▸ **Instructions for the task**:
From the records, return each line that has the word "text" in it.

[Source material Boundary: Start]

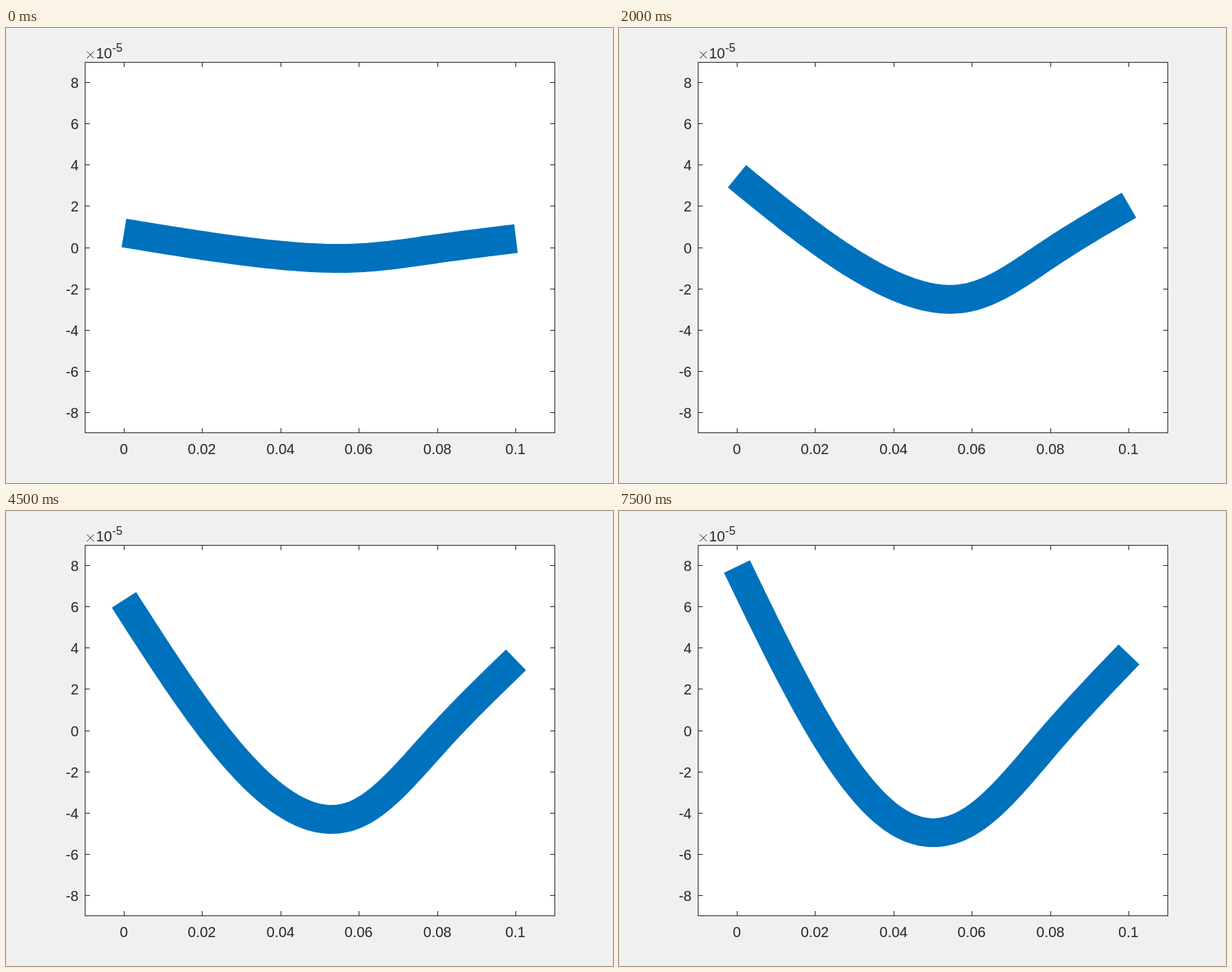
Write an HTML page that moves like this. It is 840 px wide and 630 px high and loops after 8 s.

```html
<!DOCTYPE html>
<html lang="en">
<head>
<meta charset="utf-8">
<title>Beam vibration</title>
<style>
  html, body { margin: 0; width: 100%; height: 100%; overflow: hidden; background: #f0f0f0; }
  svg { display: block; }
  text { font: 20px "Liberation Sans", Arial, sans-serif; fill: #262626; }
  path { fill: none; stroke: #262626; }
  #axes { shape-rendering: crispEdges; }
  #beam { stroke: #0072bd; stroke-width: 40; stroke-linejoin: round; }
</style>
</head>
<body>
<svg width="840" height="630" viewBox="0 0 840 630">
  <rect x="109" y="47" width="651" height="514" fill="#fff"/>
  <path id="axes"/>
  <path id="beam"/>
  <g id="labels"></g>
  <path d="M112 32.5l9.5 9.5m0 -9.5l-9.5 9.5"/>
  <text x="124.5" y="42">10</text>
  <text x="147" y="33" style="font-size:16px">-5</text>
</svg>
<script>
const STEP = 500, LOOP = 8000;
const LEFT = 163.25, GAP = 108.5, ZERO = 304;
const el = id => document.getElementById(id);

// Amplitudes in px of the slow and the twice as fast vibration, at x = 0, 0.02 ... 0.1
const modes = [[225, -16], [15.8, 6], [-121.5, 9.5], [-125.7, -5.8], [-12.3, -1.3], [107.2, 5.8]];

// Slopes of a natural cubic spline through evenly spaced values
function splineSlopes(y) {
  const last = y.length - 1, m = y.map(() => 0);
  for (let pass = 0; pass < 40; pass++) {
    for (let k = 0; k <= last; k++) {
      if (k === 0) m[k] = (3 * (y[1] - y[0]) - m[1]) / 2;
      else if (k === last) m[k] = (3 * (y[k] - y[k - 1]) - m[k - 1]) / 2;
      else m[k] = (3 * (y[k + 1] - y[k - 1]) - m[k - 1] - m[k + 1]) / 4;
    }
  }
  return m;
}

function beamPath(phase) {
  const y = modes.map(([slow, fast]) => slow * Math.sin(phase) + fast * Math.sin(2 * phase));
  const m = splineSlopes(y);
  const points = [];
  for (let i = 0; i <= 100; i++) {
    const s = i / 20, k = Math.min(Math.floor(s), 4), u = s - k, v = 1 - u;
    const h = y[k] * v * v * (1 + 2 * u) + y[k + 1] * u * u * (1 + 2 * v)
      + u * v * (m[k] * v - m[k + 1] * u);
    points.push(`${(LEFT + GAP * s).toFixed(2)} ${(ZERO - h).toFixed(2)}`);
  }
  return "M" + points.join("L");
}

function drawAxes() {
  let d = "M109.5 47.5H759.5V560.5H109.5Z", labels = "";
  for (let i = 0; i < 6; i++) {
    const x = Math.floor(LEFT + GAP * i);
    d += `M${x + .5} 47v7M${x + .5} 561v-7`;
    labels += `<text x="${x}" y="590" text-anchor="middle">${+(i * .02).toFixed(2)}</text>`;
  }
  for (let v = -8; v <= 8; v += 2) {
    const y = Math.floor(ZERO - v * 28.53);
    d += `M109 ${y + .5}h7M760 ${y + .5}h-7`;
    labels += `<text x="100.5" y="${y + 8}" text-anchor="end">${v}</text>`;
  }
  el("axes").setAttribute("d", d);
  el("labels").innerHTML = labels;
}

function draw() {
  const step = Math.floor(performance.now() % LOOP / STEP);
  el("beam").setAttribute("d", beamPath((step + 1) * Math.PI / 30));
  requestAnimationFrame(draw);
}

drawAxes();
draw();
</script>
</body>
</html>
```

[Source material Boundary: End]

▸ **Exercise response**:
  text { font: 20px "Liberation Sans", Arial, sans-serif; fill: #262626; }
  <text x="124.5" y="42">10</text>
  <text x="147" y="33" style="font-size:16px">-5</text>
    labels += `<text x="${x}" y="590" text-anchor="middle">${+(i * .02).toFixed(2)}</text>`;
    labels += `<text x="100.5" y="${y + 8}" text-anchor="end">${v}</text>`;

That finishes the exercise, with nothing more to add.